A related issue is that we cannot calculate the probability for a rare event on the battlefield. We can, though some sources and recreation, have a reasonable guess at how many hits of a unit sized target a musket volley might obtain, but we have a good deal more difficulty guessing the probability of a cavalry unit routing a formed square of steady troops. A maximalist would, conceivably, argue that this must be covered in our rules. A minimalist might argue that it was so rare as to be discounted. Most rules would probably try to accommodate small possibility, but then we are back to the granularity which our event resolution process (rolling dice) creates.
Following on from that, of course, is the whole issue of emergent probability. One thing leads, inexorably, to another, but only one other thing follows. There is a system of cause and effect, but a given cause can create a whole manifold of effects, but only one is selected by the process of resolution, whether that be firing a cannon or rolling some dice. This seems to me to imply that there is an irreducible narrative to a wargame. Cause and effect is writ big, but we like our effects to be proportionate to the causes, even if real life does not quite work like that.
A final, fairly stubborn question is the one that is often at the back of my mind as I write these posts: what are we doing when we are wargaming? I imagine that I have written enough over the last few years to prove the point that wargaming is a complex cultural phenomenon and, thus, there is no single or simple answer to that question. Nevertheless, I do think (of course!) that it is a question worth asking.
One answer is that we are simply taking part in a pleasurable hobby, a bit of light escapism which just happens to have some sort of historically conditioned basis. Another is that we are some sort of amateur historians, attempting to recreate in our imaginations an event from the past, so it becomes intelligible and we can thus have an attempt at obtaining a deeper understanding of it. In the latter case we are, possibly, approaching what a professional historian might be doing when they settle down to write about their research.

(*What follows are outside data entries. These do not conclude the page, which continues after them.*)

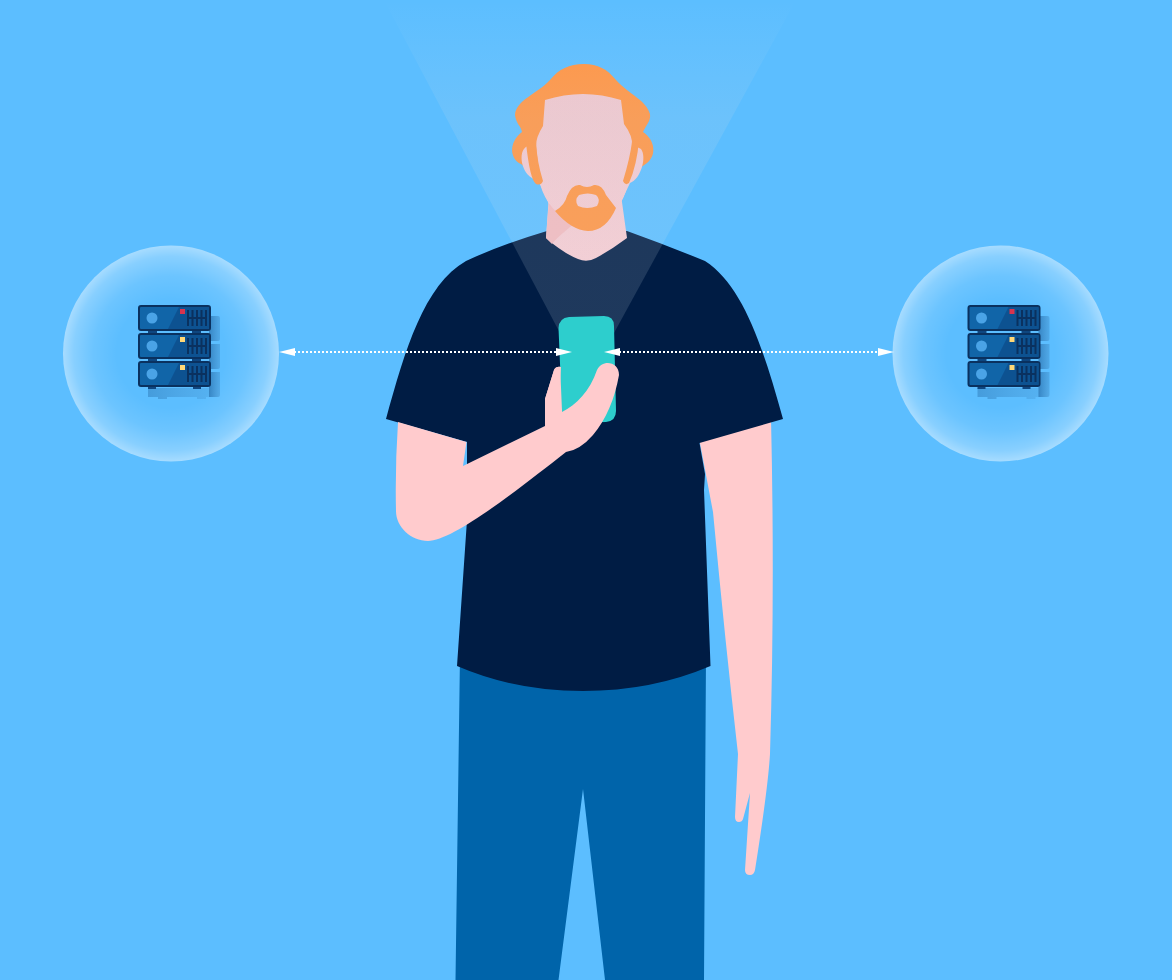
<!DOCTYPE html>
<html lang="en">
<head>
<meta charset="utf-8">
<title>Phone connected to two servers</title>
<style>
:root {
  --sky: #5cbeff;
  --skin: #ffcbcd;
  --neck-shade: #f2b9bd;
  --hair: #ff9443;
  --shirt: #001c44;
  --jeans: #0064aa;
  --phone: #2dcecd;
  --server-edge: #0a315f;
  --server-face: #1165a8;
  --server-dark: #0d5291;
  --server-foot: #0e4680;
  --dial: #4aa3e6;
  --red: #d8344f;
  --yellow: #ffd877;
  --white: #fff;
}
html, body { margin: 0; height: 100%; overflow: hidden; background: var(--sky); }
svg { display: block; width: 1172px; height: 980px; }
.skin { fill: var(--skin); }
.hair { fill: var(--hair); }
.shirt { fill: var(--shirt); }
.jeans { fill: var(--jeans); }
.phone { fill: var(--phone); }
.neck-shade { fill: var(--neck-shade); }
.gap { fill: var(--sky); }
.link line { stroke: var(--white); stroke-width: 2; stroke-dasharray: 2 2; }
.link polygon { fill: var(--white); }
.case { fill: var(--server-face); stroke: var(--server-edge); stroke-width: 2; }
.case-dark { fill: var(--server-dark); }
.vents { stroke: var(--server-edge); stroke-width: 2; fill: none; }
.foot { fill: var(--server-foot); }
.dial { fill: var(--dial); }
.red { fill: var(--red); }
.yellow { fill: var(--yellow); }
</style>
</head>
<body>
<svg viewBox="0 0 1172 980" role="img" aria-label="Man holding a phone linked to a server on each side">
  <defs>
    <radialGradient id="bubble-glow">
      <stop offset=".5" stop-color="#fff" stop-opacity="0"/>
      <stop offset=".72" stop-color="#fff" stop-opacity=".1"/>
      <stop offset=".9" stop-color="#fff" stop-opacity=".27"/>
      <stop offset="1" stop-color="#fff" stop-opacity=".46"/>
    </radialGradient>
    <linearGradient id="beam-fade" gradientUnits="userSpaceOnUse" x1="0" y1="0" x2="0" y2="340">
      <stop offset="0" stop-color="#dbe6ee" stop-opacity="0"/>
      <stop offset=".35" stop-color="#cfdbe6" stop-opacity=".14"/>
      <stop offset="1" stop-color="#dcecf5" stop-opacity=".14"/>
    </linearGradient>
    <linearGradient id="face-tint" gradientUnits="userSpaceOnUse" x1="0" y1="93" x2="0" y2="260">
      <stop offset="0" stop-color="#efc6cd"/>
      <stop offset="1" stop-color="#f6cbd1"/>
    </linearGradient>
    <linearGradient id="server-shadow-fade" x1="0" y1="0" x2="1" y2="0">
      <stop offset="0" stop-color="#1c5f9c" stop-opacity=".6"/>
      <stop offset="1" stop-color="#3a82bd" stop-opacity=".35"/>
    </linearGradient>
    <g id="server-unit">
      <rect class="case" x="139" y="306" width="71" height="24" rx="2"/>
      <path class="case-dark" d="M179 307H209V329H168Z"/>
      <circle class="dial" cx="152" cy="318" r="5.5"/>
      <path class="vents" d="M188 310V326M192.500 310V326M197 310V326M201.500 310V326M206 310V326M187 318H207"/>
    </g>
    <g id="server-bubble">
      <circle cx="171" cy="353.500" r="108" fill="url(#bubble-glow)"/>
      <path fill="url(#server-shadow-fade)" d="M209 316H218Q220 316 220 318V339Q220 341 218 341H209ZM209 344H220V367Q220 369 218 369H209ZM209 372H220V395Q220 397 218 397H209Z"/>
      <path fill="url(#server-shadow-fade)" opacity=".6" d="M148 388H210V397H206V399H197V397H167V399H158V397H148Z"/>
      <path class="foot" d="M148 330H157V334H148ZM192 330H201V334H192ZM148 358H157V362H148ZM192 358H201V362H192ZM148 386H156V389H148ZM193 386H201V389H193Z"/>
      <use href="#server-unit"/>
      <use href="#server-unit" y="28"/>
      <use href="#server-unit" y="56"/>
      <rect class="red" x="180" y="309" width="5" height="5"/>
      <path class="yellow" d="M180 337H185V342H180ZM180 365H185V370H180Z"/>
    </g>
  </defs>

  <rect class="gap" width="1172" height="980"/>

  <g id="servers">
    <use href="#server-bubble"/>
    <use href="#server-bubble" x="829.500"/>
  </g>

  <g id="body">
    <path class="jeans" d="M460 655H706L704 980H605L583 789L558.500 980H455.500Z"/>
    <path class="skin" d="M699 438L771 418Q775 590 770 754Q768 788 755 870Q754 875 750 875Q745 875 745 870L750 793L743 819Q742 822 739 822Q735 822 735 817L738 754Q725 640 713 512Z"/>
    <path class="shirt" d="M547 231Q500 245 466 261C424 285 405 350 386 419L467 442V520L457 666Q515 691 583 691Q652 691 710.500 666L704 490L705 474L699.500 443L783 419C762 343 742 285 705 261Q666 245 627 231Z"/>
  </g>

  <g id="head">
    <path fill="url(#face-tint)" d="M549 195L546 238Q563 253 578 259Q587 263 596 258Q611 250 627 238L621 195Z"/>
    <path class="neck-shade" d="M549 200L546 238L552 244Q556 238 580 219Z"/>
    <path class="hair" d="M584 64C569 64 559 69 550 80C537 94 516 100 515 115C516 124 521 126 522 132C508 143 510 159 521 164L536 176L633 173L647 163C657 155 655 140 643 132C646 125 651 121 650 114C646 100 630 95 616 80C607 69 598 64 584 64Z"/>
    <path fill="url(#face-tint)" d="M528 146C518 149 520 171 532 178L540 184L549 204L620 204L630 183C641 179 647 157 641 149L637 147L631 160H536Z"/>
    <path fill="url(#face-tint)" d="M545 100Q583 88 621 100L624 124Q633 136 632 146L628 184Q620 216 596 223H574Q548 212 540 184L536 146Q536 137 543 126Z"/>
    <path class="hair" d="M526 143L536 142Q537 162 543 181Q541 186 536 184Q530 180 526 143ZM632 142L639 140Q637 165 629 183Q625 186 623 181Q630 158 632 142Z"/>
    <path class="hair" d="M555 211Q565 205 567 196Q572 184 580 185Q587 189 594 185Q602 184 606 195L616 208Q606 231 588 231Q571 230 555 211Z"/>
    <path fill="url(#face-tint)" d="M579 195Q588 192 596 195Q601 199 597 206Q587 210 578 206Q574 200 579 195Z"/>
  </g>

  <path id="phone-beam" fill="url(#beam-fade)" d="M384 0H796L614 333H560Z"/>

  <g id="raised-arm">
    <path class="gap" d="M467 441L462 468L467 466Z"/>
    <path class="skin" d="M398 422L466.500 442L463 466L545 426L545 399L554 370Q556 366 561 367L564 420L566 452C520 488 453 541 428 541C411 541 396 527 396 511Q395 467 398 422Z"/>
    <path class="phone" d="M569 317L604 316Q614 316 614 326L616 411Q616 421 606 422L575 423Q562 422 562 411L558.500 328Q559 318 569 317Z"/>
    <path class="skin" d="M545 426L545 399L554 370Q556 366 561 367L559 399L562 412C576 405 590 391 597 370C602 359 619 361 619 375C615 398 606 420 593 435Q580 450 566 452L550 450Z"/>
  </g>

  <g id="connections">
    <g class="link">
      <line x1="294" y1="352" x2="557" y2="352"/>
      <polygon points="279,352 295,348 295,356"/>
      <polygon points="572,352 556,348 556,356"/>
    </g>
    <g class="link">
      <line x1="619" y1="352" x2="879" y2="352"/>
      <polygon points="604,352 620,348 620,356"/>
      <polygon points="894,352 878,348 878,356"/>
    </g>
  </g>
</svg>
</body>
</html>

Again, the escapism – recreation axis is a continuous one, and we may not actually stay in any one place on it. But it does seem to be a question about wargaming that will not go away, from my mind at least.